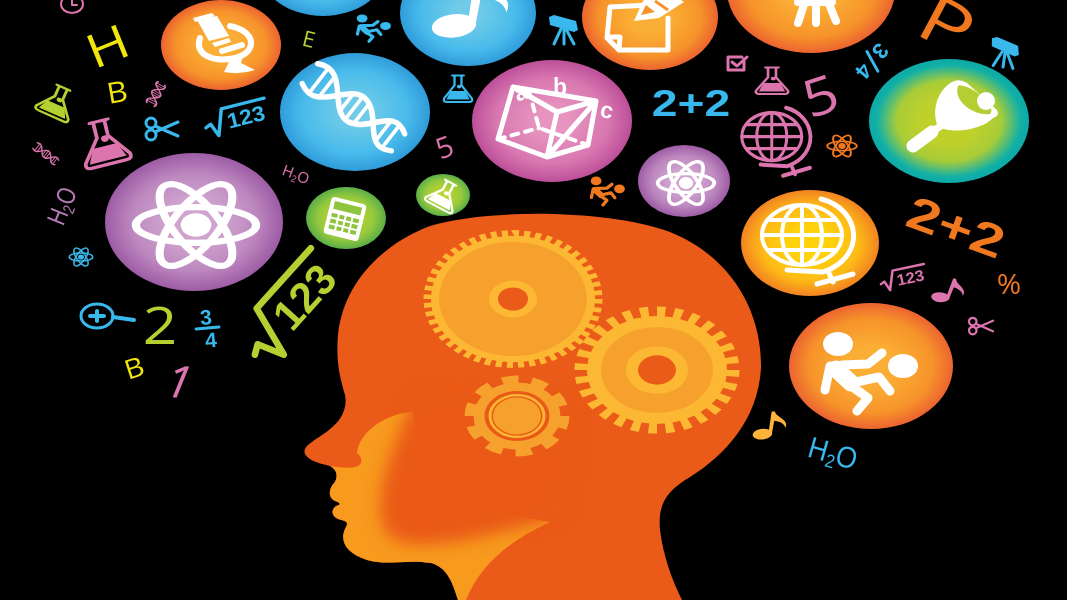
<!DOCTYPE html>
<html lang="en">
<head>
<meta charset="utf-8">
<title>Learning mind</title>
<style>
:root{--night:#000;--head:#ea5a18;--skin:#f79a1e;--gear:#f6a12d;--rim:#fcb833;--blue:#38b8ec;--pink:#dc74ae;--purple:#b87bb8;--lime:#b5d031;--yellow:#f0e50c;--orange:#f0791f;--amber:#fbb33a}
html,body{margin:0;height:100%;overflow:hidden;background:var(--night)}
svg{display:block;width:1067px;height:600px}
text{font-family:"Open Sans","Noto Sans",sans-serif;fill:currentColor;stroke:none;text-anchor:middle;dominant-baseline:central}
.bold{font-family:"Liberation Sans",Inter,sans-serif;font-weight:700}
.line{fill:none;stroke:currentColor;stroke-linecap:round;stroke-linejoin:round}
.solid{fill:currentColor;stroke:none}
.white{color:#fff}.blue{color:var(--blue)}.pink{color:var(--pink)}.purple{color:var(--purple)}.lime{color:var(--lime)}.yellow{color:var(--yellow)}.orange{color:var(--orange)}.amber{color:var(--amber)}
</style>
</head>
<body>
<svg viewBox="0 0 1067 600" role="img" aria-label="Head in profile with gears, surrounded by science and school icons">
<defs>
<radialGradient id="ballOrange"><stop offset=".3" stop-color="#fbae35"/><stop offset=".75" stop-color="#f6932a"/><stop offset="1" stop-color="#ec6430"/></radialGradient>
<radialGradient id="ballBlue"><stop offset=".2" stop-color="#6fcbe8"/><stop offset=".7" stop-color="#49bbeb"/><stop offset="1" stop-color="#2f9cda"/></radialGradient>
<radialGradient id="ballPink"><stop offset=".2" stop-color="#e795c0"/><stop offset=".7" stop-color="#d877b0"/><stop offset="1" stop-color="#bd4f99"/></radialGradient>
<radialGradient id="ballPurple"><stop offset=".3" stop-color="#d0a4cf"/><stop offset=".7" stop-color="#bd88bf"/><stop offset="1" stop-color="#9d5ca5"/></radialGradient>
<radialGradient id="ballGreen"><stop offset=".2" stop-color="#bdd530"/><stop offset=".7" stop-color="#94c83d"/><stop offset="1" stop-color="#5aae48"/></radialGradient>
<radialGradient id="ballTeal"><stop offset=".35" stop-color="#c0d02b"/><stop offset=".65" stop-color="#a8cc38"/><stop offset=".9" stop-color="#13b0a6"/><stop offset="1" stop-color="#0ca9a8"/></radialGradient>
<radialGradient id="ballYellow"><stop offset=".3" stop-color="#ffd20a"/><stop offset=".7" stop-color="#fdbb16"/><stop offset="1" stop-color="#f28322"/></radialGradient>
<filter id="soft" x="-20%" y="-20%" width="140%" height="140%"><feGaussianBlur stdDeviation="8"/></filter>
<path id="profile" d="M458 600C452 580 446 567 431 563C405 559 388 566 367 560C345 553 339 540 346 527C349 521 345 521 338 519C331 515 331 510 336 506Q344 504 335 501C327 497 329 488 335 482C338 475 337 470 330 466C318 463 308 460 305 454C302 447 312 442 322 435C340 424 348 410 345 395C339 374 336 360 338 335C343 285 380 245 430 226C490 208 610 210 670 232C730 256 762 310 761 368C758 420 725 455 690 477C665 492 658 505 660 530C663 555 672 580 682 600Z"/>
<clipPath id="insideHead"><use href="#profile"/></clipPath>
<g id="atom" class="line" stroke-width="8"><g transform="scale(1 .78)"><ellipse rx="59" ry="23"/><ellipse rx="59" ry="23" transform="rotate(60)"/><ellipse rx="59" ry="23" transform="rotate(120)"/><circle class="solid" r="15"/></g></g>
<g id="flask" class="line" stroke-width="4"><path d="M-10-28H10M-6-28V-8L-24 20Q-26 27-19 27H19Q26 27 24 20L6-8V-28"/><path class="solid" d="M-13 4H13L20 22H-20Z"/><circle cx="2" cy="-5" r="2"/></g>
<g id="dna" class="line" stroke-width="6"><path d="M-60-14C-30-32-20 20 4 16S34-30 60-12M-60 14C-30 32-20-20 4-16S34 30 60 12"/><path stroke-width="4" d="M-48-17V17M-37-12V12M-10-12V12M0-15V15M10-14V14M40-13V13M50-14V14"/></g>
<g id="scissors" class="line" stroke-width="3"><circle cx="-11" cy="-6" r="5"/><circle cx="-11" cy="6" r="5"/><path d="M-7-3L16 7M-7 3L16-7"/></g>
<g id="globe" class="line" stroke-width="4"><ellipse cx="-7" cy="-8" rx="40" ry="30"/><ellipse cx="-7" cy="-8" rx="20" ry="30"/><path d="M-7-38V22M-47-8H33M-41-23H27M-41 7H27"/><path stroke-width="5" d="M12-44C52-34 58 14 14 29L-22 27M19 28L24 39M8 41L44 31"/></g>
<g id="note"><ellipse class="solid" cx="-10" cy="17" rx="15" ry="11" transform="rotate(-15 -10 17)"/><path class="solid" d="M-1 16L4-30H9C10-18 31-14 25 4C23-8 12-10 8-11L4 18Z"/></g>
<g id="player"><ellipse class="solid" cx="-33" cy="-28" rx="15" ry="12"/><ellipse class="solid" cx="32" cy="-6" rx="15" ry="12"/><g class="line" stroke-width="9"><path stroke-width="17" d="M-35-3L-20 11"/><path d="M-41-6L-46 18M-29-7L-3-8L11-19M-21 13L-3 26L-14 39M-19 11L8 5L19 19"/></g></g>
<g id="telescope" class="line" stroke-width="3"><path class="solid" d="M-14-13L-9-15L13-9L15 0L11 2L-13-5Z"/><path d="M-2-1L-9 14M1-1L1 14M3-1L11 14"/></g>
<g id="root"><path class="line" stroke-width="4" d="M-36 4L-30 1L-24 17L-14-14H36"/><text class="bold" x="11" y="3" font-size="26">123</text></g>
<g id="water"><text class="bold" font-size="24" style="font-weight:400" stroke="currentColor">H<tspan font-size="15" dy="7">2</tspan><tspan dy="-7">O</tspan></text></g>
</defs>

<rect width="1067" height="600" fill="var(--night)"/>

<g id="head">
<use href="#profile" fill="var(--head)"/>
<g clip-path="url(#insideHead)">
<path fill="var(--skin)" d="M300 457C325 467 349 470 358 466C364 462 361 456 357 453C359 432 386 413 413 412L425 500L550 522C510 540 480 565 466 600H300Z"/>
<path fill="var(--head)" filter="url(#soft)" d="M416 396C394 440 370 500 385 530C398 555 460 546 565 515L580 400Z"/>
</g>
</g>

<g id="gears" fill="none">
<g transform="translate(513 299) scale(1 .77)">
<circle r="85" stroke="var(--rim)" stroke-width="9" pathLength="96" stroke-dasharray="1.1 .9"/>
<circle r="82" fill="var(--rim)"/><circle r="74" fill="var(--gear)"/><circle r="24" fill="var(--rim)"/><circle r="15" fill="var(--head)"/>
</g>
<g transform="translate(657 370) scale(1 .77)">
<circle r="75" stroke="var(--rim)" stroke-width="15" pathLength="56" stroke-dasharray="1 1"/>
<circle r="70" fill="var(--rim)"/><circle r="56" fill="var(--gear)"/><circle r="31" fill="var(--rim)"/><circle r="19" fill="var(--head)"/>
</g>
<g transform="translate(517 416) scale(1 .77)">
<circle r="47" stroke="var(--gear)" stroke-width="11" pathLength="20" stroke-dasharray="1.1 .9"/>
<circle r="38" stroke="var(--gear)" stroke-width="11"/><circle r="24" fill="var(--gear)"/><circle r="27" stroke="var(--rim)" stroke-width="3"/>
</g>
</g>

<g id="balls">
<ellipse cx="221" cy="45" rx="60" ry="45" fill="url(#ballOrange)"/>
<ellipse cx="323" cy="-32" rx="64" ry="48" fill="url(#ballBlue)"/>
<ellipse cx="468" cy="13" rx="68" ry="53" fill="url(#ballBlue)"/>
<ellipse cx="650" cy="17" rx="68" ry="53" fill="url(#ballOrange)"/>
<ellipse cx="811" cy="-10" rx="84" ry="63" fill="url(#ballOrange)"/>
<ellipse cx="355" cy="112" rx="75" ry="59" fill="url(#ballBlue)"/>
<ellipse cx="552" cy="121" rx="80" ry="61" fill="url(#ballPink)"/>
<ellipse cx="949" cy="121" rx="80" ry="62" fill="url(#ballTeal)"/>
<ellipse cx="194" cy="222" rx="89" ry="69" fill="url(#ballPurple)"/>
<ellipse cx="346" cy="218" rx="40" ry="31" fill="url(#ballGreen)"/>
<ellipse cx="443" cy="195" rx="27" ry="21" fill="url(#ballGreen)"/>
<ellipse cx="684" cy="181" rx="46" ry="36" fill="url(#ballPurple)"/>
<ellipse cx="810" cy="243" rx="69" ry="53" fill="url(#ballYellow)"/>
<ellipse cx="871" cy="366" rx="82" ry="63" fill="url(#ballOrange)"/>
</g>

<g id="ball-icons" class="white">
<g id="microscope">
<path class="solid" d="M197 20L217 16L229 36L209 41ZM193 18L212 13L215 16L195 22ZM212 43L229 38L231 42L215 47Z"/>
<path class="line" stroke-width="6" d="M230 26C256 31 257 51 238 57M200 38C194 54 212 63 236 58M222 51L242 45"/>
<path class="solid" d="M232 56L244 53L241 63L255 70Q240 75 224 72Z"/>
</g>
<use href="#note" transform="translate(469 8) scale(1.5 1.05)"/>
<g id="page-and-pencil">
<path class="line" stroke-width="5" d="M650 5L610 7L607 38L619 50H668V18M607 37L620 37L619 50"/>
<path class="solid" d="M634 21L643 1L663-12L684 2L659 18Z"/>
<path d="M641 15L646 5L655 12Z" fill="#f6932a"/><path d="M655 1L668 10" stroke="#f6932a" stroke-width="3"/>
</g>
<path id="tripod" class="line" stroke-width="8" d="M808-8L798 23M816-8V23M824-8L836 21M798 2H832"/>
<use href="#dna" transform="translate(354 108) rotate(38) scale(.93 .9)"/>
<g id="cube">
<path class="line" stroke-width="5" d="M498 139L513 87L596 101L547 157ZM513 87L557 112L596 101M557 112L547 157M498 139L547 157L588 145L596 101"/>
<path class="line" stroke-width="4" stroke-dasharray="7 7" d="M529 91L539 128L588 145M498 139L539 128"/>
<g class="bold" font-size="23"><text class="bold" transform="translate(521 92) rotate(-15)">a</text><text class="bold" x="560" y="87">b</text><text class="bold" transform="translate(607 110) rotate(12)">c</text></g>
</g>
<g id="hand-bell">
<path class="line" stroke-width="13" d="M913 146L932 132"/><path class="line" stroke-width="7" d="M930 133L944 124"/>
<path class="solid" d="M938 127C931 110 938 92 949 84Q958 77 967 83L997 110Q1000 116 993 118C984 128 957 135 938 127Z"/>
<path d="M958 86C953 100 972 116 990 114C998 106 968 82 958 86Z" fill="#b5ce32"/><circle class="solid" cx="986" cy="101" r="9"/>
</g>
<use href="#atom" transform="translate(196 225) scale(1.02 1)"/>
<g id="calculator" transform="translate(345 219) rotate(14)">
<rect class="solid" x="-18" y="-19" width="36" height="38" rx="4"/>
<g fill="#8fc53e"><rect x="-14" y="-15" width="28" height="8"/><path id="keys" d="M-14-3h6v4h-6zM-6-3h5v4h-5zM1-3h5v4h-5zM8-3h6v4h-6z"/><use href="#keys" y="6"/><use href="#keys" y="12"/></g>
</g>
<use href="#flask" transform="translate(444 195) rotate(28) scale(.62 .5)"/>
<use href="#atom" transform="translate(686 183) scale(.48 .52)"/>
<use href="#globe" transform="translate(809 243)"/>
<use href="#player" transform="translate(871 372)"/>
</g>

<g id="small-icons">
<g class="pink">
<g class="line" stroke-width="2"><ellipse cx="72" cy="4" rx="11" ry="9"/><path d="M72-1V5H77"/><path d="M744 59V70H728V57H742M732 62L737 66L747 57" stroke-width="3"/></g>
<use href="#flask" transform="translate(104 143) rotate(-14) scale(.95 .8)"/>
<use href="#flask" transform="translate(772 81) scale(.66 .48)"/>
<use href="#dna" transform="translate(156 94) rotate(-62) scale(.2 .3)"/>
<use href="#dna" transform="translate(46 154) rotate(38) scale(.23 .25)"/>
<use href="#scissors" transform="translate(981 326) scale(.75)"/>
<use href="#globe" transform="translate(777 143) scale(.75 .8)"/>
<use href="#note" transform="translate(948 291) rotate(12) scale(.62 .45)"/>
</g>
<g class="blue">
<use href="#player" transform="translate(374 28) scale(.36 .34)"/>
<use href="#flask" transform="translate(458 89) scale(.58 .48)"/>
<use href="#telescope" transform="translate(563 30)"/>
<use href="#telescope" transform="translate(1004 53) rotate(8)"/>
<use href="#scissors" transform="translate(162 129)"/>
<use href="#atom" transform="translate(81 257) scale(.2 .22)"/>
<g id="magnifier" class="line" stroke-width="3"><ellipse cx="97" cy="316" rx="16" ry="12"/><path stroke-width="4" d="M113 317L134 320M90 316H104M97 311V321"/></g>
</g>
<g class="orange">
<use href="#player" transform="translate(608 191) scale(.36 .36)"/>
<use href="#atom" transform="translate(842 146) scale(.25 .26)"/>
</g>
<use class="lime" href="#flask" transform="translate(57 102) rotate(24) scale(.72 .56)"/>
<use class="amber" href="#note" transform="translate(769 426) scale(.66 .48)"/>
</g>

<g id="letters-and-sums">
<g class="yellow">
<text transform="translate(107 45) rotate(-22) scale(1.2 1)" font-size="47">H</text>
<text transform="translate(117 91) rotate(-10) scale(1.1 1)" font-size="29">B</text>
<text transform="translate(134 367) rotate(-18) scale(1.1 1)" font-size="27">B</text>
</g>
<g class="lime">
<text transform="translate(309 38) rotate(14)" font-size="22">E</text>
<text transform="translate(160 324) scale(1.18 1)" font-size="51">2</text>
<use href="#root" transform="translate(289 307) rotate(-48) scale(1.62 1.65)"/>
</g>
<g class="blue">
<use href="#root" transform="translate(236 117) rotate(-14) scale(.88 .82)"/>
<g transform="translate(207 328) rotate(-5)"><text class="bold" y="-11" font-size="21">3</text><path class="line" stroke-width="3" d="M-11 0H12"/><text class="bold" x="3" y="12" font-size="21">4</text></g>
<g transform="translate(872 61) rotate(130)"><text class="bold" x="-13" font-size="22">3</text><path class="line" stroke-width="3" d="M-4 10L4-11"/><text class="bold" x="13" font-size="22">4</text></g>
<text class="bold" transform="translate(691 103) scale(1.25 1)" font-size="37">2+2</text>
<use href="#water" transform="translate(833 453) rotate(16) scale(1.12 1.25)"/>
</g>
<g class="pink">
<text transform="translate(179 380) rotate(10)" font-size="46" font-style="italic">1</text>
<use href="#water" transform="translate(296 174) rotate(20) scale(.62 .65)"/>
<text transform="translate(444 146) rotate(-20)" font-size="29">5</text>
<text transform="translate(820 94) rotate(-18) scale(1.15 1)" font-size="52">5</text>
<use href="#root" transform="translate(903 277) rotate(-12) scale(.64 .6)"/>
</g>
<use class="purple" href="#water" transform="translate(62 206) rotate(-68) scale(.85 1.1)"/>
<g class="orange">
<text transform="translate(948 22) rotate(28) scale(1.3 1)" font-size="66">P</text>
<text class="bold" transform="translate(956 227) rotate(20) scale(1.28 1)" font-size="46">2+2</text>
<text transform="translate(1009 284) scale(1.1 1)" font-size="27">%</text>
</g>
</g>
</svg>
</body>
</html>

## Work instruction
Copy out every line from the records that has the word "html".

## Completed exercise
<!DOCTYPE html>
<html lang="en">
html,body{margin:0;height:100%;overflow:hidden;background:var(--night)}
</html>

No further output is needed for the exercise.